__Work item__: Find the lines in the records below that contain "href", and report each of them.

__Data listing__:
Content starts
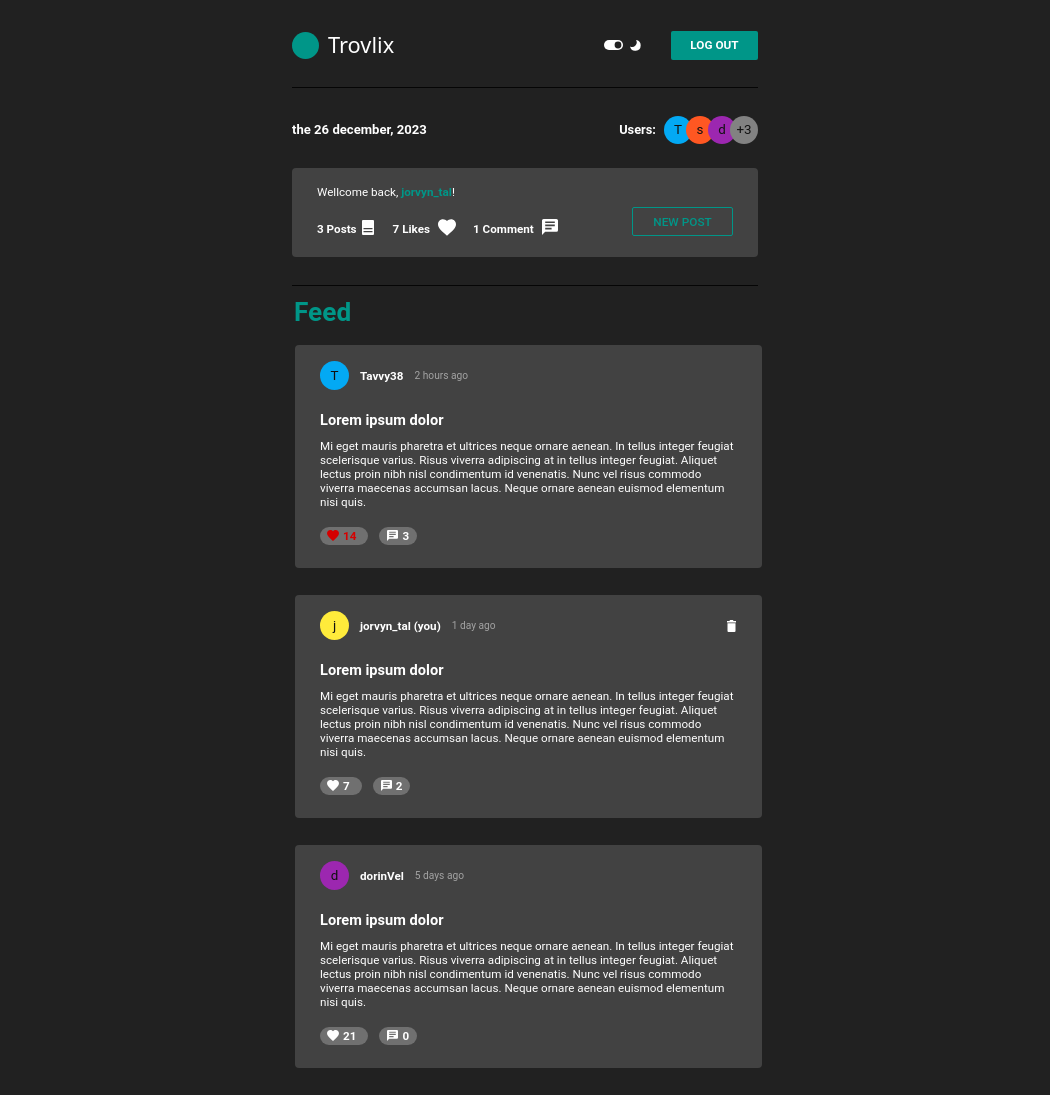
<!DOCTYPE html>
<html lang="en">
<head>
<meta charset="utf-8">
<title>Trovlix feed</title>
<style>
:root {
  --page: #212121;
  --card: #424242;
  --pill: #707070;
  --teal: #009688;
  --line: #050505;
  --text: #ffffff;
  --muted: #a3a3a3;
  --liked: #d50000;
  --blue: #03a9f4;
  --orange: #ff5722;
  --purple: #9c27b0;
  --yellow: #ffeb3b;
  --grey: #828282;
}
* { box-sizing: border-box; margin: 0; padding: 0; }
body {
  width: 1050px; height: 1095px; overflow: hidden;
  background: var(--page); color: var(--text);
  font: 11.66px/14px Roboto, sans-serif;
}
a { color: inherit; text-decoration: none; }
svg { display: block; flex: none; fill: currentColor; }
.sprite { position: absolute; width: 0; height: 0; }
.app { width: 466px; margin-left: 292px; }

.top-bar {
  display: flex; align-items: center;
  height: 88px; padding-top: 3px;
  border-bottom: 1px solid var(--line);
}
.brand { display: flex; align-items: center; gap: 9px; font: 21.8px/30px "Noto Sans", sans-serif; }
.brand-dot { width: 27px; height: 27px; border-radius: 50%; background: var(--teal); }
.theme-switch { display: flex; align-items: center; gap: 7px; margin: 0 30px 0 auto; }
.button {
  display: flex; align-items: center; justify-content: center;
  height: 29px; border-radius: 2px; font-size: 11.8px;
}
.button-solid { width: 87px; background: var(--teal); font-weight: 700; }
.button-outline { width: 101px; margin-top: 39px; border: 1px solid var(--teal); color: var(--teal); font-weight: 500; }

.overview { display: flex; align-items: center; height: 80px; padding-top: 4px; font-size: 13.1px; font-weight: 700; }
.users { display: flex; align-items: center; margin-left: auto; }
.users-label { margin-right: 8px; font-size: 12.8px; }
.avatar {
  display: flex; align-items: center; justify-content: center; flex: none;
  width: 28px; height: 28px; border-radius: 50%;
  color: #111111; font-size: 13.4px; font-weight: 400;
}
.users .avatar + .avatar { margin-left: -6px; }
.blue { background: var(--blue); }
.orange { background: var(--orange); }
.purple { background: var(--purple); }
.yellow { background: var(--yellow); }
.grey { background: var(--grey); }

.welcome {
  display: flex; justify-content: space-between; align-items: flex-start;
  height: 89px; padding: 0 25px; border-radius: 4px; background: var(--card);
}
.greeting { padding-top: 17px; }
.greeting b { color: var(--teal); }
.stats { display: flex; align-items: center; height: 20px; margin-top: 18px; list-style: none; font-weight: 700; white-space: nowrap; }
.stats li { display: flex; align-items: center; }
.stats span { padding-top: 3px; }
.stat-posts { gap: 5px; margin-right: 19px; }
.stat-likes { gap: 8px; margin-right: 17px; }
.stat-comments { gap: 8px; }

.feed { margin-top: 28px; border-top: 1px solid var(--line); }
.feed h1 { margin: 0 0 7px 2px; color: var(--teal); font-size: 26.2px; line-height: 52px; }
.posts { display: flex; flex-direction: column; gap: 27px; width: 467px; margin-left: 3px; }
.post { height: 223px; padding: 16px 25px 0; border-radius: 4px; background: var(--card); }
.post-head { display: flex; align-items: center; height: 29px; }
.post-head .avatar { width: 29px; height: 29px; }
.author { margin: 0 11px; font-weight: 700; }
.post time { color: var(--muted); font-size: 10.2px; }
.delete { margin: 1px 1px 0 auto; }
.post h2 { margin: 21px 0 11px; font-size: 14.6px; line-height: 18px; }
.post p { line-height: 13.9px; white-space: nowrap; }
.reactions { display: flex; gap: 11px; margin-top: 17px; }
.pill {
  display: flex; align-items: center; gap: 4px;
  height: 18px; border-radius: 9px; background: var(--pill); font-weight: 700;
}
.likes { padding: 0 12px 0 7px; }
.comments { padding: 0 8px; }
.liked { color: var(--liked); }
</style>
</head>
<body>
<svg class="sprite" aria-hidden="true">
  <defs>
    <symbol id="heart" viewBox="2 3 20 18.4">
      <path d="M12 21.4l-1.5-1.4C5.4 15.4 2 12.3 2 8.5 2 5.4 4.4 3 7.5 3c1.7 0 3.4.8 4.5 2.1C13.1 3.8 14.8 3 16.5 3 19.6 3 22 5.4 22 8.5c0 3.8-3.4 6.9-8.5 11.5z"/>
    </symbol>
    <symbol id="comment" viewBox="2 2 20 20">
      <path fill-rule="evenodd" d="M20 2H4a2 2 0 0 0-2 2v18l4-4h14a2 2 0 0 0 2-2V4a2 2 0 0 0-2-2zM6 5h12v2H6zM6 9h12v2H6zM6 13h8v2H6z"/>
    </symbol>
  </defs>
</svg>

<div class="app">
  <header class="top-bar">
    <a class="brand" href="#"><span class="brand-dot"></span>Trovlix</a>
    <div class="theme-switch">
      <svg width="19" height="10" viewBox="0 0 19 10" role="img" aria-label="Dark mode on">
        <rect width="19" height="10" rx="5"/>
        <circle cx="14" cy="5" r="3.4" fill="var(--page)"/>
      </svg>
      <svg width="11" height="11" viewBox="0 0 11 11" role="img" aria-label="Moon">
        <path d="M6 0A5.4 5.4 0 1 1 0 6.5 4.6 4.6 0 0 0 6 0z"/>
      </svg>
    </div>
    <a class="button button-solid" href="#">LOG OUT</a>
  </header>

  <section class="overview">
    <span>the 26 december, 2023</span>
    <div class="users">
      <span class="users-label">Users:</span>
      <span class="avatar blue">T</span>
      <span class="avatar orange">s</span>
      <span class="avatar purple">d</span>
      <span class="avatar grey">+3</span>
    </div>
  </section>

  <section class="welcome">
    <div class="greeting">
      <div>Wellcome back, <b>jorvyn_tal</b>!</div>
      <ul class="stats">
        <li class="stat-posts"><span>3 Posts</span>
          <svg width="12" height="15" viewBox="0 0 12 15" aria-hidden="true">
            <path fill-rule="evenodd" d="M1 0h10a1 1 0 0 1 1 1v13a1 1 0 0 1-1 1H1a1 1 0 0 1-1-1V1a1 1 0 0 1 1-1zM1.500 8h9v1.200h-9zM1.500 11h9v1.200h-9z"/>
          </svg>
        </li>
        <li class="stat-likes"><span>7 Likes</span><svg width="18" height="17" aria-hidden="true"><use href="#heart"/></svg></li>
        <li class="stat-comments"><span>1 Comment</span><svg width="16" height="16" aria-hidden="true"><use href="#comment"/></svg></li>
      </ul>
    </div>
    <a class="button button-outline" href="#">NEW POST</a>
  </section>

  <main class="feed">
    <h1>Feed</h1>
    <div class="posts">
      <article class="post">
        <div class="post-head">
          <span class="avatar blue">T</span>
          <span class="author">Tavvy38</span>
          <time>2 hours ago</time>
        </div>
        <h2>Lorem ipsum dolor</h2>
        <p>Mi eget mauris pharetra et ultrices neque ornare aenean. In tellus integer feugiat<br>
          scelerisque varius. Risus viverra adipiscing at in tellus integer feugiat. Aliquet<br>
          lectus proin nibh nisl condimentum id venenatis. Nunc vel risus commodo<br>
          viverra maecenas accumsan lacus. Neque ornare aenean euismod elementum<br>
          nisi quis.</p>
        <div class="reactions">
          <span class="pill likes liked"><svg width="12" height="11" aria-hidden="true"><use href="#heart"/></svg>14</span>
          <span class="pill comments"><svg width="11" height="11" aria-hidden="true"><use href="#comment"/></svg>3</span>
        </div>
      </article>

      <article class="post">
        <div class="post-head">
          <span class="avatar yellow">j</span>
          <span class="author">jorvyn_tal (you)</span>
          <time>1 day ago</time>
          <a class="delete" href="#" aria-label="Delete post">
            <svg width="9" height="12" viewBox="0 0 9 12">
              <path d="M0 1h2.500l.5-1h3l.5 1H9v1.400H0zM.5 3.200h8V11a1 1 0 0 1-1 1h-6a1 1 0 0 1-1-1z"/>
            </svg>
          </a>
        </div>
        <h2>Lorem ipsum dolor</h2>
        <p>Mi eget mauris pharetra et ultrices neque ornare aenean. In tellus integer feugiat<br>
          scelerisque varius. Risus viverra adipiscing at in tellus integer feugiat. Aliquet<br>
          lectus proin nibh nisl condimentum id venenatis. Nunc vel risus commodo<br>
          viverra maecenas accumsan lacus. Neque ornare aenean euismod elementum<br>
          nisi quis.</p>
        <div class="reactions">
          <span class="pill likes"><svg width="12" height="11" aria-hidden="true"><use href="#heart"/></svg>7</span>
          <span class="pill comments"><svg width="11" height="11" aria-hidden="true"><use href="#comment"/></svg>2</span>
        </div>
      </article>

      <article class="post">
        <div class="post-head">
          <span class="avatar purple">d</span>
          <span class="author">dorinVel</span>
          <time>5 days ago</time>
        </div>
        <h2>Lorem ipsum dolor</h2>
        <p>Mi eget mauris pharetra et ultrices neque ornare aenean. In tellus integer feugiat<br>
          scelerisque varius. Risus viverra adipiscing at in tellus integer feugiat. Aliquet<br>
          lectus proin nibh nisl condimentum id venenatis. Nunc vel risus commodo<br>
          viverra maecenas accumsan lacus. Neque ornare aenean euismod elementum<br>
          nisi quis.</p>
        <div class="reactions">
          <span class="pill likes"><svg width="12" height="11" aria-hidden="true"><use href="#heart"/></svg>21</span>
          <span class="pill comments"><svg width="11" height="11" aria-hidden="true"><use href="#comment"/></svg>0</span>
        </div>
      </article>
    </div>
  </main>
</div>
</body>
</html>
Content ends
__Solved problem__:
    <a class="brand" href="#"><span class="brand-dot"></span>Trovlix</a>
    <a class="button button-solid" href="#">LOG OUT</a>
        <li class="stat-likes"><span>7 Likes</span><svg width="18" height="17" aria-hidden="true"><use href="#heart"/></svg></li>
        <li class="stat-comments"><span>1 Comment</span><svg width="16" height="16" aria-hidden="true"><use href="#comment"/></svg></li>
    <a class="button button-outline" href="#">NEW POST</a>
          <span class="pill likes liked"><svg width="12" height="11" aria-hidden="true"><use href="#heart"/></svg>14</span>
          <span class="pill comments"><svg width="11" height="11" aria-hidden="true"><use href="#comment"/></svg>3</span>
          <a class="delete" href="#" aria-label="Delete post">
          <span class="pill likes"><svg width="12" height="11" aria-hidden="true"><use href="#heart"/></svg>7</span>
          <span class="pill comments"><svg width="11" height="11" aria-hidden="true"><use href="#comment"/></svg>2</span>
          <span class="pill likes"><svg width="12" height="11" aria-hidden="true"><use href="#heart"/></svg>21</span>
          <span class="pill comments"><svg width="11" height="11" aria-hidden="true"><use href="#comment"/></svg>0</span>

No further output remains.